EXERCISE DIRECTIONS:
Report every line of the listing below in which the string "core" appears.

________________________________________

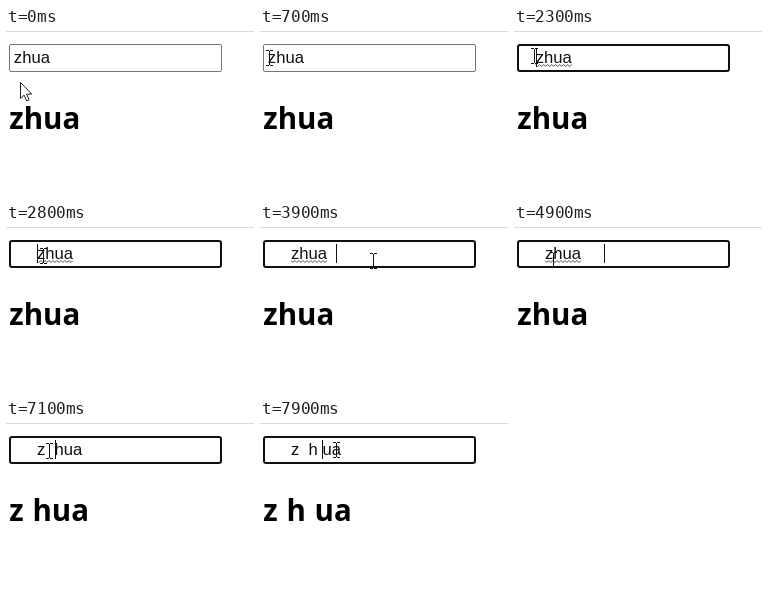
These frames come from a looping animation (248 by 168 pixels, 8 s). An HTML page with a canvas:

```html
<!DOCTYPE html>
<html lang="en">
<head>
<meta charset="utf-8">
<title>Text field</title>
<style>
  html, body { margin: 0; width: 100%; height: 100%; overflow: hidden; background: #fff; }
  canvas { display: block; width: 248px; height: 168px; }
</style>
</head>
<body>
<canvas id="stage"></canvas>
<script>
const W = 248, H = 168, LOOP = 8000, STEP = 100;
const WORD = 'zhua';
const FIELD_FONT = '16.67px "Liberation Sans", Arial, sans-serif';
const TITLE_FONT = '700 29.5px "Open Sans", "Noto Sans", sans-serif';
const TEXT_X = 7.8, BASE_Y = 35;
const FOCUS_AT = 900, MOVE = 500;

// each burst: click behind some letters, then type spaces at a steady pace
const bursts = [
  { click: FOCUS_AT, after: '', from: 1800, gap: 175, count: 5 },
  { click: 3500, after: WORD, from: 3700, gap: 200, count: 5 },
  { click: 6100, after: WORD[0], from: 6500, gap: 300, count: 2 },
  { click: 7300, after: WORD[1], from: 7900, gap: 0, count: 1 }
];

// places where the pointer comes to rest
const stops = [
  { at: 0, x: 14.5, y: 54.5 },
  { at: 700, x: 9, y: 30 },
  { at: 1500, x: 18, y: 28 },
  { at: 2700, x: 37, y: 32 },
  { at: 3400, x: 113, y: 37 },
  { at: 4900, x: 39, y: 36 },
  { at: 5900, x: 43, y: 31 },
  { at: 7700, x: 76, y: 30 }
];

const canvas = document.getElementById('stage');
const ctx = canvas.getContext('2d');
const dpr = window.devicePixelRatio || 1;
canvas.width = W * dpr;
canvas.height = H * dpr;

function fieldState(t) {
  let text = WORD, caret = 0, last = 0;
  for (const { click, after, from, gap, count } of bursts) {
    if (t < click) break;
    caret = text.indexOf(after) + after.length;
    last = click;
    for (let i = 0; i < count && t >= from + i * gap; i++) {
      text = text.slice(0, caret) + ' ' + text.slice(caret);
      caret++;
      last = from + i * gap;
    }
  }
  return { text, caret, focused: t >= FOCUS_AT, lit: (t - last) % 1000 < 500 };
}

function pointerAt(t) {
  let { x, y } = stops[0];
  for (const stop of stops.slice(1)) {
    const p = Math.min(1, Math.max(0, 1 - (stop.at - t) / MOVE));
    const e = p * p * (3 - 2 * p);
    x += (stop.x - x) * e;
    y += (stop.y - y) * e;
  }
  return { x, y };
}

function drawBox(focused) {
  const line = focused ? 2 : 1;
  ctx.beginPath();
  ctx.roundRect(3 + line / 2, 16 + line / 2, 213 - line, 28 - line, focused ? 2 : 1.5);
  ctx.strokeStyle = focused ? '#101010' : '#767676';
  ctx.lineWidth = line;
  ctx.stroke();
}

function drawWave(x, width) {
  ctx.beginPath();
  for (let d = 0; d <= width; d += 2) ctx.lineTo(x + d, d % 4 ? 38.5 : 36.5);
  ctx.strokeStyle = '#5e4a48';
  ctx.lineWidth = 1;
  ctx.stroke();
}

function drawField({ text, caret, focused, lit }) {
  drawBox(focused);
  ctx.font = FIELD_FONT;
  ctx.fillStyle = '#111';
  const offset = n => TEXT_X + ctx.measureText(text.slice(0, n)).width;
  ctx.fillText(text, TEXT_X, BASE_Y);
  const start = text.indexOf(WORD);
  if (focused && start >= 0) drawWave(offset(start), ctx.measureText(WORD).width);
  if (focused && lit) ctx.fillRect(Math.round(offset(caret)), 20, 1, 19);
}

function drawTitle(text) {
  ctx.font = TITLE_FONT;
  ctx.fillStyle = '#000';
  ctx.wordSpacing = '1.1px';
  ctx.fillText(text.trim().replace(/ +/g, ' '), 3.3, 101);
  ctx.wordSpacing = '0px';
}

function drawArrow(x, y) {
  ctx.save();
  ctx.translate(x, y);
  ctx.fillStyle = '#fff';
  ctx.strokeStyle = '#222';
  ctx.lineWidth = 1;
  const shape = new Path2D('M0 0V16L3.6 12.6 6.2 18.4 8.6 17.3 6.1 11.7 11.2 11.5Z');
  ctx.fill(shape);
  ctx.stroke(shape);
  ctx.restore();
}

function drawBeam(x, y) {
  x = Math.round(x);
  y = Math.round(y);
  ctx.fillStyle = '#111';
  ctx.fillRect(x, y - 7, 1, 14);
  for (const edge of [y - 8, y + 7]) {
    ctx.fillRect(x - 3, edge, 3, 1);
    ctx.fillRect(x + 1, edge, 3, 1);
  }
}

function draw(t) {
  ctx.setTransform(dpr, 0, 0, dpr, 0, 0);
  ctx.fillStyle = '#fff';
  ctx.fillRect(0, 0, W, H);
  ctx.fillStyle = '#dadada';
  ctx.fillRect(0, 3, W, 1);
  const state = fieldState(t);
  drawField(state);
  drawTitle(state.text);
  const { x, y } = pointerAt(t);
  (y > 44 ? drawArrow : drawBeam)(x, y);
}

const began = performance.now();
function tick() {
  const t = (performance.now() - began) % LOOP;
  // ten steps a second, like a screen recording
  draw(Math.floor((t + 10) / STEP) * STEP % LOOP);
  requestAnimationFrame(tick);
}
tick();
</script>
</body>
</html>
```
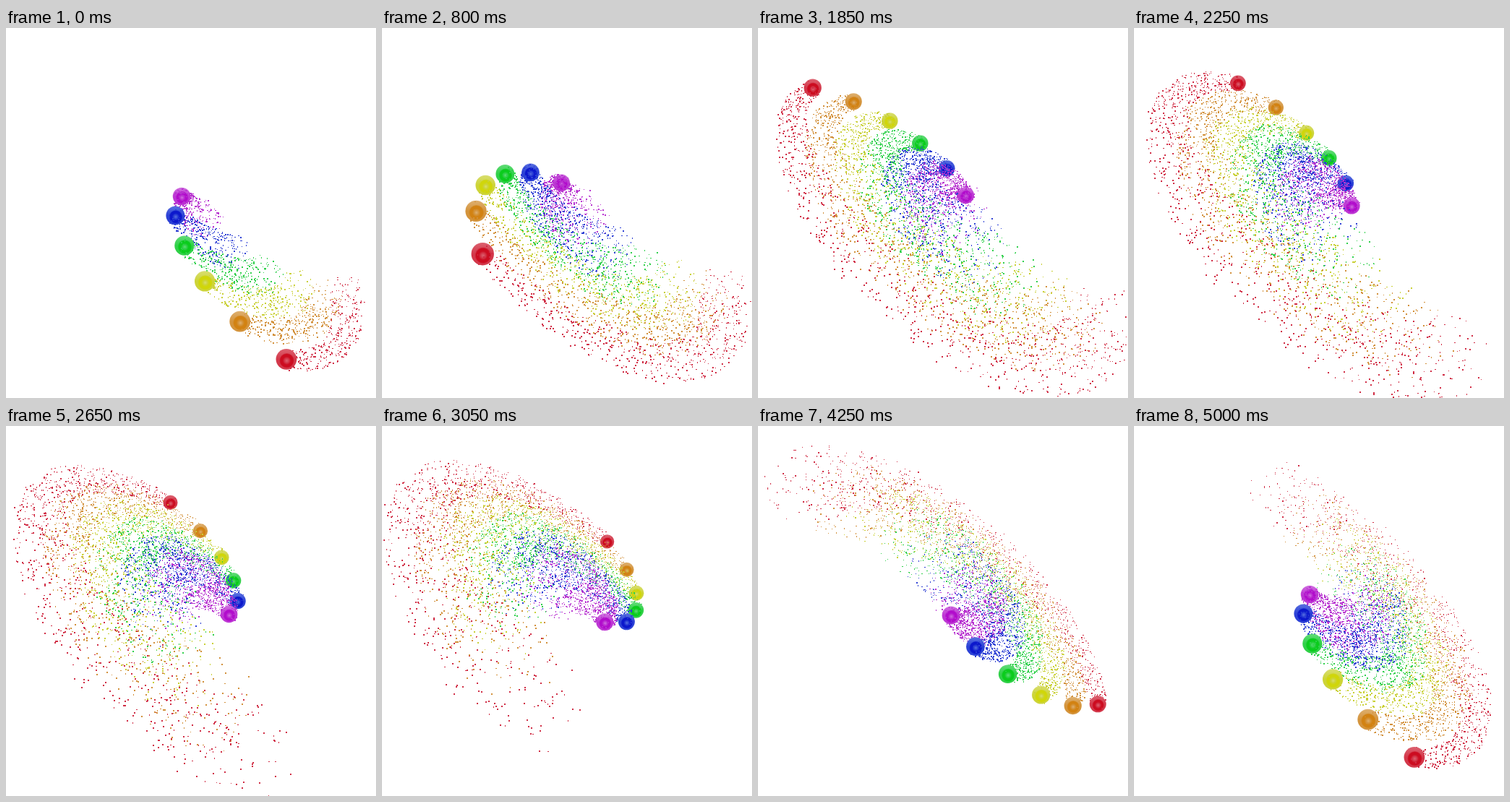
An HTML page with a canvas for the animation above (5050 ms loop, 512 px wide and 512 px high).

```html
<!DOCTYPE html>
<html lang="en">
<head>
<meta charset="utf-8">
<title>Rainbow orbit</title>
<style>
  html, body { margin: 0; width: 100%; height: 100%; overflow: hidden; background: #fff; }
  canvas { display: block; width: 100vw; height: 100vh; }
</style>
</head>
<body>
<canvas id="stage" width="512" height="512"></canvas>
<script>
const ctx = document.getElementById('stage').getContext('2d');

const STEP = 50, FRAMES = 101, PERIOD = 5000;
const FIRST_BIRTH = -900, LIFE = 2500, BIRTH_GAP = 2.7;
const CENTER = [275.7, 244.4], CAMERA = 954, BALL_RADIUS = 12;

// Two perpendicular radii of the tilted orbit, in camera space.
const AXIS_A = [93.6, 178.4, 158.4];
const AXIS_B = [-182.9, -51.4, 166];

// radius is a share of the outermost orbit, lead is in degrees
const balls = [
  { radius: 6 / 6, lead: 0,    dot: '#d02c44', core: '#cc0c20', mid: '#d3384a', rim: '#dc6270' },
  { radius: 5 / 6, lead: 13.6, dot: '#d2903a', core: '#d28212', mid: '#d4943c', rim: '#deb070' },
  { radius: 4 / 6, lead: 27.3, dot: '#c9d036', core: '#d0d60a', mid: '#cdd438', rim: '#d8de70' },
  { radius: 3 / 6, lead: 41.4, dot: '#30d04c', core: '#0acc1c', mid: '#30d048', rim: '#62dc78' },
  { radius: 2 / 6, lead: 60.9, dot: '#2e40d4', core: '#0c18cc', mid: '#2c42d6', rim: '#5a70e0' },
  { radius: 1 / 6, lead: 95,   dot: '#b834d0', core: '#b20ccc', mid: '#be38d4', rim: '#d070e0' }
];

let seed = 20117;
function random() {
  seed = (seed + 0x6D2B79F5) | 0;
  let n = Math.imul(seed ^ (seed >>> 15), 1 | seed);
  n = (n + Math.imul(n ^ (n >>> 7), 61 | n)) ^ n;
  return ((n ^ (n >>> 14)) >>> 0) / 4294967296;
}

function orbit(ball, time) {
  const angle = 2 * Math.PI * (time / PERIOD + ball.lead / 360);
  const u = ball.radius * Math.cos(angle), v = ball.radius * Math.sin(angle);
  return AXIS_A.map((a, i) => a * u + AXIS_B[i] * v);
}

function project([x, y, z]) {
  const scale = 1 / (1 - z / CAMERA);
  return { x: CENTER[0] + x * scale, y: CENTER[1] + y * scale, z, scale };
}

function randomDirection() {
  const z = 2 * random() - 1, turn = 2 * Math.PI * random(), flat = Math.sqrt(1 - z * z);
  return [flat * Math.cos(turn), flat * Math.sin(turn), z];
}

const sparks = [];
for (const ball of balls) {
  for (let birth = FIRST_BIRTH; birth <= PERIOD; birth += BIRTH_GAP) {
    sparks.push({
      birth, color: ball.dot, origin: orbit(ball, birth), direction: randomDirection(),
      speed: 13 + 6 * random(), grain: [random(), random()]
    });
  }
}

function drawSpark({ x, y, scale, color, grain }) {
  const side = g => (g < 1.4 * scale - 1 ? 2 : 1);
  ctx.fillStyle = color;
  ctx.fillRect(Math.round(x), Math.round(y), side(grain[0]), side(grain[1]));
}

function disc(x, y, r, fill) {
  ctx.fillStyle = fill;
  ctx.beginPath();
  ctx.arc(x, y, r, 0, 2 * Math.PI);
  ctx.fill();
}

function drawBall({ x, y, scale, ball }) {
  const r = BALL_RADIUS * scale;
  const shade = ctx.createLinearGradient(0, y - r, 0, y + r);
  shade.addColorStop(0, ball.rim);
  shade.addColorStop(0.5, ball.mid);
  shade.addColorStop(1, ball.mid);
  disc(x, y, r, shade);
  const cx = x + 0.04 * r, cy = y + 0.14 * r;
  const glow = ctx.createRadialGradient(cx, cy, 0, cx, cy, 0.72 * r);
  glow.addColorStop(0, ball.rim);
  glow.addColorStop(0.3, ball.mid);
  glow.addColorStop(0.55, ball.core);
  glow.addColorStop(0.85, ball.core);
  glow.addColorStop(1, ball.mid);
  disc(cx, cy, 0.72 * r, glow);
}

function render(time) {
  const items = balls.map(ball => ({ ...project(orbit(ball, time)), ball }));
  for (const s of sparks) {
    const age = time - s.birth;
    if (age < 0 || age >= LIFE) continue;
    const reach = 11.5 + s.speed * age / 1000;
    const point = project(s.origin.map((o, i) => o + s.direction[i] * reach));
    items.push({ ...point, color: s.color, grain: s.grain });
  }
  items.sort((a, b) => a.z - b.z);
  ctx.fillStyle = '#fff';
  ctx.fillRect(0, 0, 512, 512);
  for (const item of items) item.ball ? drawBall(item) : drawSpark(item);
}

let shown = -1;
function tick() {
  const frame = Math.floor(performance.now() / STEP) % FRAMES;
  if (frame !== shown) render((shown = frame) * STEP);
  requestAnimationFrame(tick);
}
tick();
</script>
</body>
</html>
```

________________________________________

ANSWER TO THIS EXERCISE:
  { radius: 6 / 6, lead: 0,    dot: '#d02c44', core: '#cc0c20', mid: '#d3384a', rim: '#dc6270' },
  { radius: 5 / 6, lead: 13.6, dot: '#d2903a', core: '#d28212', mid: '#d4943c', rim: '#deb070' },
  { radius: 4 / 6, lead: 27.3, dot: '#c9d036', core: '#d0d60a', mid: '#cdd438', rim: '#d8de70' },
  { radius: 3 / 6, lead: 41.4, dot: '#30d04c', core: '#0acc1c', mid: '#30d048', rim: '#62dc78' },
  { radius: 2 / 6, lead: 60.9, dot: '#2e40d4', core: '#0c18cc', mid: '#2c42d6', rim: '#5a70e0' },
  { radius: 1 / 6, lead: 95,   dot: '#b834d0', core: '#b20ccc', mid: '#be38d4', rim: '#d070e0' }
  glow.addColorStop(0.55, ball.core);
  glow.addColorStop(0.85, ball.core);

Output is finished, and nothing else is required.